** RECORDS SHOWN follows **
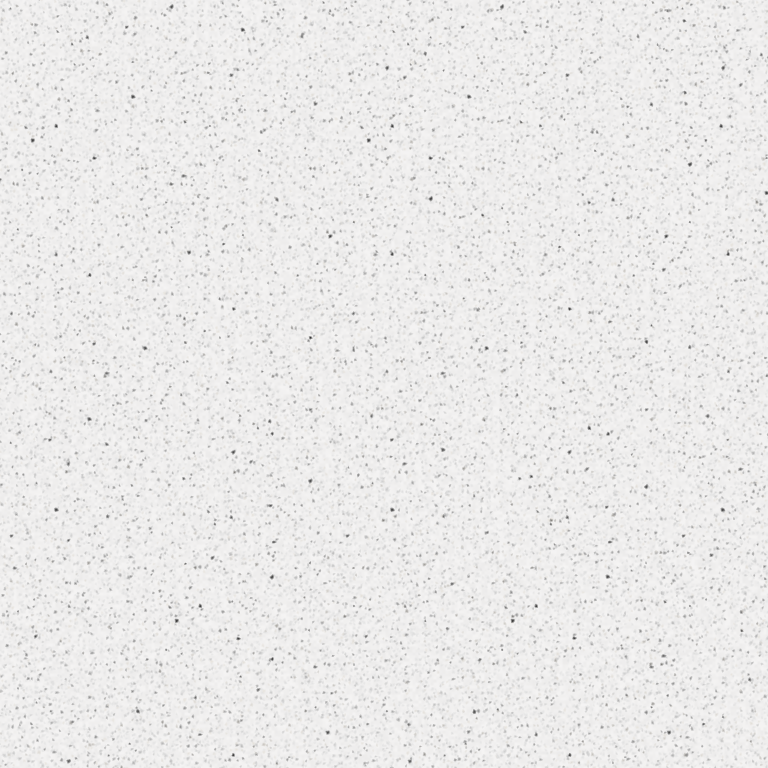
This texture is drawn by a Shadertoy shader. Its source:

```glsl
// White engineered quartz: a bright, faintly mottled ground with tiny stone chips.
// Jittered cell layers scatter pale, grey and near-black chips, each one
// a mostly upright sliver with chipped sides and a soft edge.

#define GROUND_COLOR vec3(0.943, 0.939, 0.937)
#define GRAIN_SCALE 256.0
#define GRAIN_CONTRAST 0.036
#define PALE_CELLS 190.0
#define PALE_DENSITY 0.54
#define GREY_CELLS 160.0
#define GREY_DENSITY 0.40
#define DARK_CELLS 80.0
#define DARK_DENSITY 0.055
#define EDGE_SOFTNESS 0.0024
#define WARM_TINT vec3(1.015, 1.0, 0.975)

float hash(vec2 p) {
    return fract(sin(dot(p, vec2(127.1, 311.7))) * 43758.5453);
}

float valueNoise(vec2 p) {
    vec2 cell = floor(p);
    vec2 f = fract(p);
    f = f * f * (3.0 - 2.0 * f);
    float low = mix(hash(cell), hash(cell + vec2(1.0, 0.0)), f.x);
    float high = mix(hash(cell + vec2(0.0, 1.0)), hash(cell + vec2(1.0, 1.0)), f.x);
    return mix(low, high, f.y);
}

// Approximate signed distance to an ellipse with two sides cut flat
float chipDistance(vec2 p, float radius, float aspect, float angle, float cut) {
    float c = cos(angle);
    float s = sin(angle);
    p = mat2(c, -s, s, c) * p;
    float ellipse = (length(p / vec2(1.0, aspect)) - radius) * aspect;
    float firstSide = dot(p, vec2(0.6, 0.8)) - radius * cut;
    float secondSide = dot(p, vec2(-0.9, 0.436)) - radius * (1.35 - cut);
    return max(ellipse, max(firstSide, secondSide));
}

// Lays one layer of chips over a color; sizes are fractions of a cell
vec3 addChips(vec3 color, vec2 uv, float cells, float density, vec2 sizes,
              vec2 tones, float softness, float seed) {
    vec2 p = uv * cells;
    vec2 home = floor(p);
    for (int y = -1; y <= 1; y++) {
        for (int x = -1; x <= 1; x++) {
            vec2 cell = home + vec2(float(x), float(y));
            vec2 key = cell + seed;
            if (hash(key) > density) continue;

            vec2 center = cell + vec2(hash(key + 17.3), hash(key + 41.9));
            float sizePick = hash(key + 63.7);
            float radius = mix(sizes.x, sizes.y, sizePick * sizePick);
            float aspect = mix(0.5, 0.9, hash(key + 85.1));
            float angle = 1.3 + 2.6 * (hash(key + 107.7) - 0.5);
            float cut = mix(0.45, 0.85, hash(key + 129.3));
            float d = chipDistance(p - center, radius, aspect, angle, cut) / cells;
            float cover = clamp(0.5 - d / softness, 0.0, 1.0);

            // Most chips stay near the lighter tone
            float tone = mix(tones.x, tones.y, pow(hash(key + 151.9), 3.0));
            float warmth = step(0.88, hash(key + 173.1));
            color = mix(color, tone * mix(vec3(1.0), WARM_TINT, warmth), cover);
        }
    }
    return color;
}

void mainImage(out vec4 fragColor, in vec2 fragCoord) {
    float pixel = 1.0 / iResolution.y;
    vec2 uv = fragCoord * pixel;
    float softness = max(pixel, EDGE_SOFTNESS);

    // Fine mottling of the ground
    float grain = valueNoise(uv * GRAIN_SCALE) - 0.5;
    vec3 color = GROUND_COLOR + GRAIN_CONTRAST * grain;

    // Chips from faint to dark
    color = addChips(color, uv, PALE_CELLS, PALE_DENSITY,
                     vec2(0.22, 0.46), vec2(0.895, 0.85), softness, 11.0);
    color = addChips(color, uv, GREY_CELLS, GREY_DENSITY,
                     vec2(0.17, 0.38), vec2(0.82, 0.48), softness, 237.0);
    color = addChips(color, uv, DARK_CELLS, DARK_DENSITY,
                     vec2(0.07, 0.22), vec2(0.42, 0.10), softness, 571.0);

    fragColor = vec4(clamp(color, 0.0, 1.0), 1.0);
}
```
** End of RECORDS SHOWN **
- [PROBLEM TO WORK ON]:
Where the string "radius" appears in a line of the entries, count that line, and state the total alone.

- [WRITTEN SOLUTION]:
6